Guided by our mission, the Institute employs The Tulane Action Research Protocol (TARP). The TARP utilizes the following steps:
- Identify the problem (e.g., torture trauma, gender trauma, racial trauma) that requires solving;
- Form an expert panel to pool their perspectives on the solutions (treatments);
- Video interview a portion of the expert panel members regarding their observations of the problem under focus and its solutions/treatments;
- Study the interview videos and generate a set of axioms for review by the interviewee;
- The interviewee reviews, changes, or validates each of their axioms;
- The Expert Panel reviews and rates each axiom to determine the top 25 axioms from which educational materials, treatment or intervention programs emerge and funds sought to support them.
The TARP is utilized in the two current Institute Initiatives, and those that are planned in the near future.
The TARP Initiatives include the following:
- The Torture Trauma Treatments Initiative
- The Racial Trauma Treatments Initiative
- The Violence Trauma Treatments Initiative
- Gender Trauma Treatments Initiative
Other Institute Projects include:
- The Vicarious Trauma Project
- The Trauma & Technology Project
- The Global Trauma Project
undergraduate trauma education
Guided by our Mission, the Institute supports the Tulane University undergraduate education in trauma.
The Institute worked closely with the Provost’s Office of Academic Affairs to develop the first Massive Open Online Course (MOOC) [link the Tulane New Wave story here]
There are currently four trauma courses:
- SOWK 1000 Trauma!

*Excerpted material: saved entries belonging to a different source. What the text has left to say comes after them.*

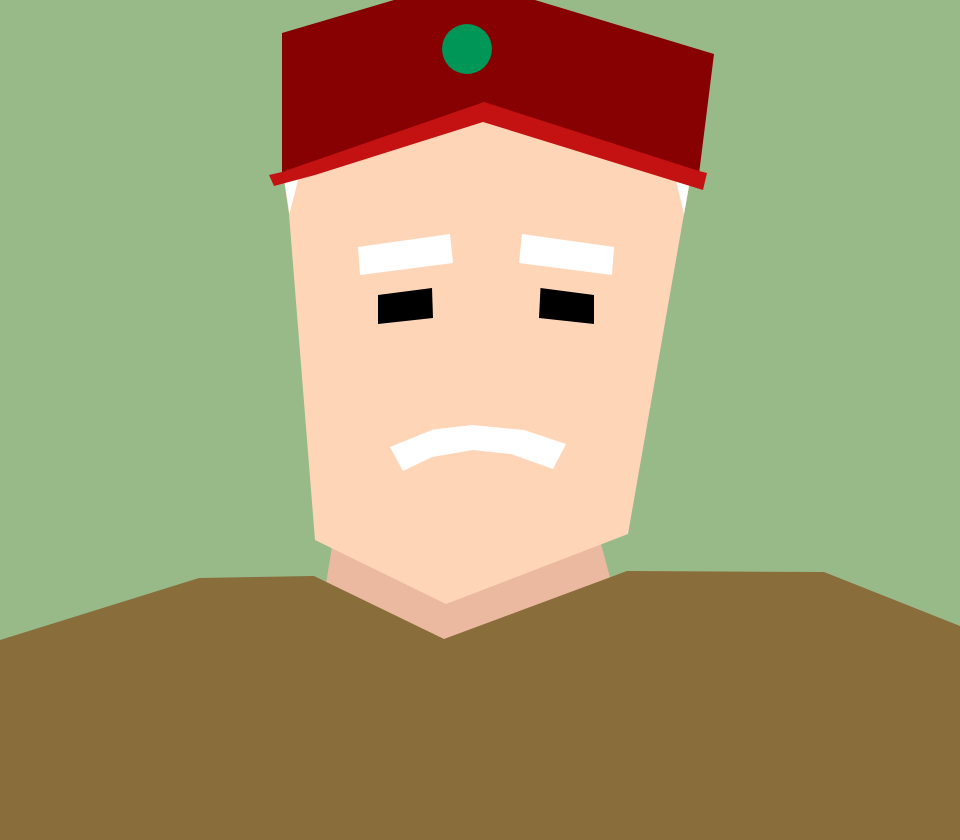
<!DOCTYPE html>
<html lang="en">
<head>
<meta charset="utf-8">
<title>Portrait of a man in a red cap</title>
<style>
:root {
  --background: #98ba89;
  --skin: #ffd5b8;
  --neck: #ebb8a0;
  --shirt: #896d3a;
  --cap: #870002;
  --brim: #c41212;
  --badge: #009657;
  --hair: #fff;
  --eye: #000;
}
html, body { margin: 0; overflow: hidden; background: var(--background); }
svg { display: block; width: 960px; height: 840px; }
.background { fill: var(--background); }
.skin { fill: var(--skin); }
.neck { fill: var(--neck); }
.shirt { fill: var(--shirt); }
.cap { fill: var(--cap); }
.brim { fill: var(--brim); }
.badge { fill: var(--badge); }
.hair { fill: var(--hair); }
.eyes { fill: var(--eye); }
</style>
</head>
<body>
<svg viewBox="0 0 960 840" role="img" aria-label="Sad man with white eyebrows and moustache, wearing a red cap with a round green badge and a brown shirt">
  <rect class="background" width="960" height="840"/>

  <polygon class="neck" points="333,540 600,540 612,585 612,650 325,650 325,590"/>
  <polygon class="shirt" points="0,640 199,578 314,576 444,639 627,571 824,572 960,626 960,840 0,840"/>

  <g class="head">
    <polygon class="skin" points="284,180 298,170 483,115 677,172 690,180 684,214 628,534 446,604 315,540 289,214"/>
    <g class="hair">
      <polygon points="284,178 299,176 289.5,214"/>
      <polygon points="675,176 690,180 684,214"/>
    </g>
  </g>

  <g class="face">
    <g class="hair">
      <polygon points="358,247 450,234 453,263 360,275"/>
      <polygon points="522,234 614,247 612,275 519,263"/>
      <polygon points="390,447 433,429.5 473,425 524,430 566,444 553,469 511,454 473,450 432,457 403,471"/>
    </g>
    <g class="eyes">
      <polygon points="378,295 432,288 433,318 378,324"/>
      <polygon points="540.5,288 594,295 594,324 539,318"/>
    </g>
  </g>

  <g class="hat">
    <polygon class="cap" points="282,33 394,0 535,0 714,54 699,174 484,112 282,174"/>
    <polygon class="brim" points="269,175 282,172 484,102 699,171 707,173 703,190 483,122 315,175 274,186"/>
    <circle class="badge" cx="467" cy="49" r="25"/>
  </g>
</svg>
</body>
</html>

A Survey Course
- SOWK 2100 Family Trauma: A Survey Course
- SOWK 2510 Making Meaning of Trauma
- SOWK 7000 Foundations of Trauma
interventions and practice contributions
The Institute also sponsors regular Institute Lectures. Among the guests are several of the Tulane faculty within the School of Social Work (Reggie Ferreira, Catherine Burnette, Leia Saltzman, and noted scholars outside the School.